● Problem to work on
Retype all of the data word for word, without pictures.

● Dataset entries
####################

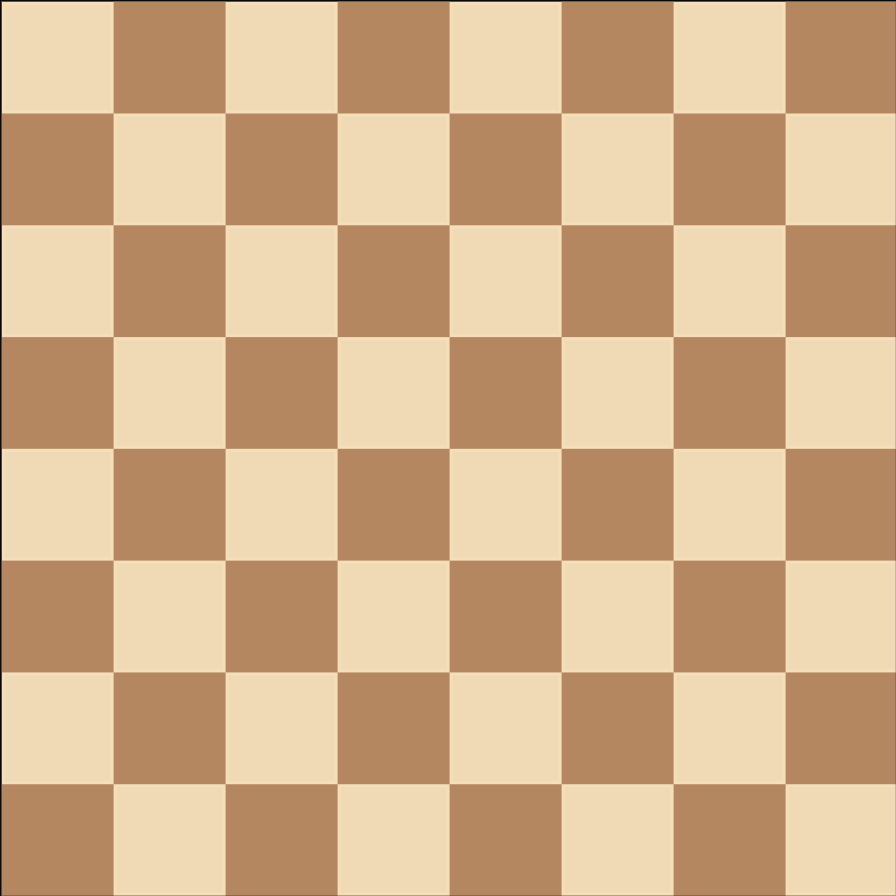
Reproduce this pattern procedurally as a Shadertoy shader.

```glsl
// Two-tone checkerboard of tan and cream squares with a hairline frame that wraps.

const float SQUARES = 8.0;        // squares per side; even, so the board wraps
const float EDGE_PIXELS = 1.1;    // width of the smoothed edge
const float BOARD_LEFT = 0.0018;  // where the first column starts
const float BOARD_TOP = 0.9981;   // where the last row ends
const vec2 FRAME_CENTER = vec2(0.0008, -0.0007);
const float FRAME_HALF_WIDTH = 0.0010;
const vec2 RIM_FADE = vec2(0.0026, 0.0044);  // extent of the pale rim on cream
const vec3 TAN = vec3(0.71, 0.53, 0.38);
const vec3 CREAM = vec3(0.94, 0.85, 0.71);
const vec3 RIM = vec3(0.96, 0.87, 0.73);
const vec3 FRAME = vec3(0.03);

// Signed distance to the nearest square edge per axis: positive in even cells
vec2 stripeDistance(vec2 cell) {
    return 0.5 - abs(mod(cell + 0.5, 2.0) - 1.0);
}

// Coverage of the tan squares, box filtered over the edge width
float checker(vec2 stripe, vec2 edgeWidth) {
    vec2 side = clamp(2.0 * stripe / edgeWidth, -1.0, 1.0);
    return 0.5 + 0.5 * side.x * side.y;
}

// Coverage of the hairlines, measured around the wrapped canvas
float frameLines(vec2 uv, vec2 pixel) {
    vec2 offset = abs(fract(uv - FRAME_CENTER + 0.5) - 0.5);
    vec2 lines = clamp((FRAME_HALF_WIDTH - offset) / pixel + 0.5, 0.0, 1.0);
    return max(lines.x, lines.y);
}

void mainImage(out vec4 fragColor, in vec2 fragCoord) {
    vec2 uv = fragCoord / iResolution.xy;
    vec2 pixel = 1.0 / iResolution.xy;

    // Squares
    vec2 cell = SQUARES * vec2(uv.x - BOARD_LEFT, uv.y / BOARD_TOP);
    vec2 stripe = stripeDistance(cell);
    float tanCover = checker(stripe, EDGE_PIXELS * SQUARES * pixel);

    // Pale rim inside the cream squares
    float edgeDistance = min(abs(stripe.x), abs(stripe.y)) / SQUARES;
    float rim = 1.0 - smoothstep(RIM_FADE.x, RIM_FADE.y, edgeDistance);
    vec3 color = mix(mix(CREAM, RIM, rim), TAN, tanCover);

    // Frame
    color = mix(color, FRAME, frameLines(uv, pixel));
    fragColor = vec4(color, 1.0);
}
```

####################

● Answer to this problem
Reproduce this pattern procedurally as a Shadertoy shader.

```glsl
// Two-tone checkerboard of tan and cream squares with a hairline frame that wraps.

const float SQUARES = 8.0;        // squares per side; even, so the board wraps
const float EDGE_PIXELS = 1.1;    // width of the smoothed edge
const float BOARD_LEFT = 0.0018;  // where the first column starts
const float BOARD_TOP = 0.9981;   // where the last row ends
const vec2 FRAME_CENTER = vec2(0.0008, -0.0007);
const float FRAME_HALF_WIDTH = 0.0010;
const vec2 RIM_FADE = vec2(0.0026, 0.0044);  // extent of the pale rim on cream
const vec3 TAN = vec3(0.71, 0.53, 0.38);
const vec3 CREAM = vec3(0.94, 0.85, 0.71);
const vec3 RIM = vec3(0.96, 0.87, 0.73);
const vec3 FRAME = vec3(0.03);

// Signed distance to the nearest square edge per axis: positive in even cells
vec2 stripeDistance(vec2 cell) {
    return 0.5 - abs(mod(cell + 0.5, 2.0) - 1.0);
}

// Coverage of the tan squares, box filtered over the edge width
float checker(vec2 stripe, vec2 edgeWidth) {
    vec2 side = clamp(2.0 * stripe / edgeWidth, -1.0, 1.0);
    return 0.5 + 0.5 * side.x * side.y;
}

// Coverage of the hairlines, measured around the wrapped canvas
float frameLines(vec2 uv, vec2 pixel) {
    vec2 offset = abs(fract(uv - FRAME_CENTER + 0.5) - 0.5);
    vec2 lines = clamp((FRAME_HALF_WIDTH - offset) / pixel + 0.5, 0.0, 1.0);
    return max(lines.x, lines.y);
}

void mainImage(out vec4 fragColor, in vec2 fragCoord) {
    vec2 uv = fragCoord / iResolution.xy;
    vec2 pixel = 1.0 / iResolution.xy;

    // Squares
    vec2 cell = SQUARES * vec2(uv.x - BOARD_LEFT, uv.y / BOARD_TOP);
    vec2 stripe = stripeDistance(cell);
    float tanCover = checker(stripe, EDGE_PIXELS * SQUARES * pixel);

    // Pale rim inside the cream squares
    float edgeDistance = min(abs(stripe.x), abs(stripe.y)) / SQUARES;
    float rim = 1.0 - smoothstep(RIM_FADE.x, RIM_FADE.y, edgeDistance);
    vec3 color = mix(mix(CREAM, RIM, rim), TAN, tanCover);

    // Frame
    color = mix(color, FRAME, frameLines(uv, pixel));
    fragColor = vec4(color, 1.0);
}
```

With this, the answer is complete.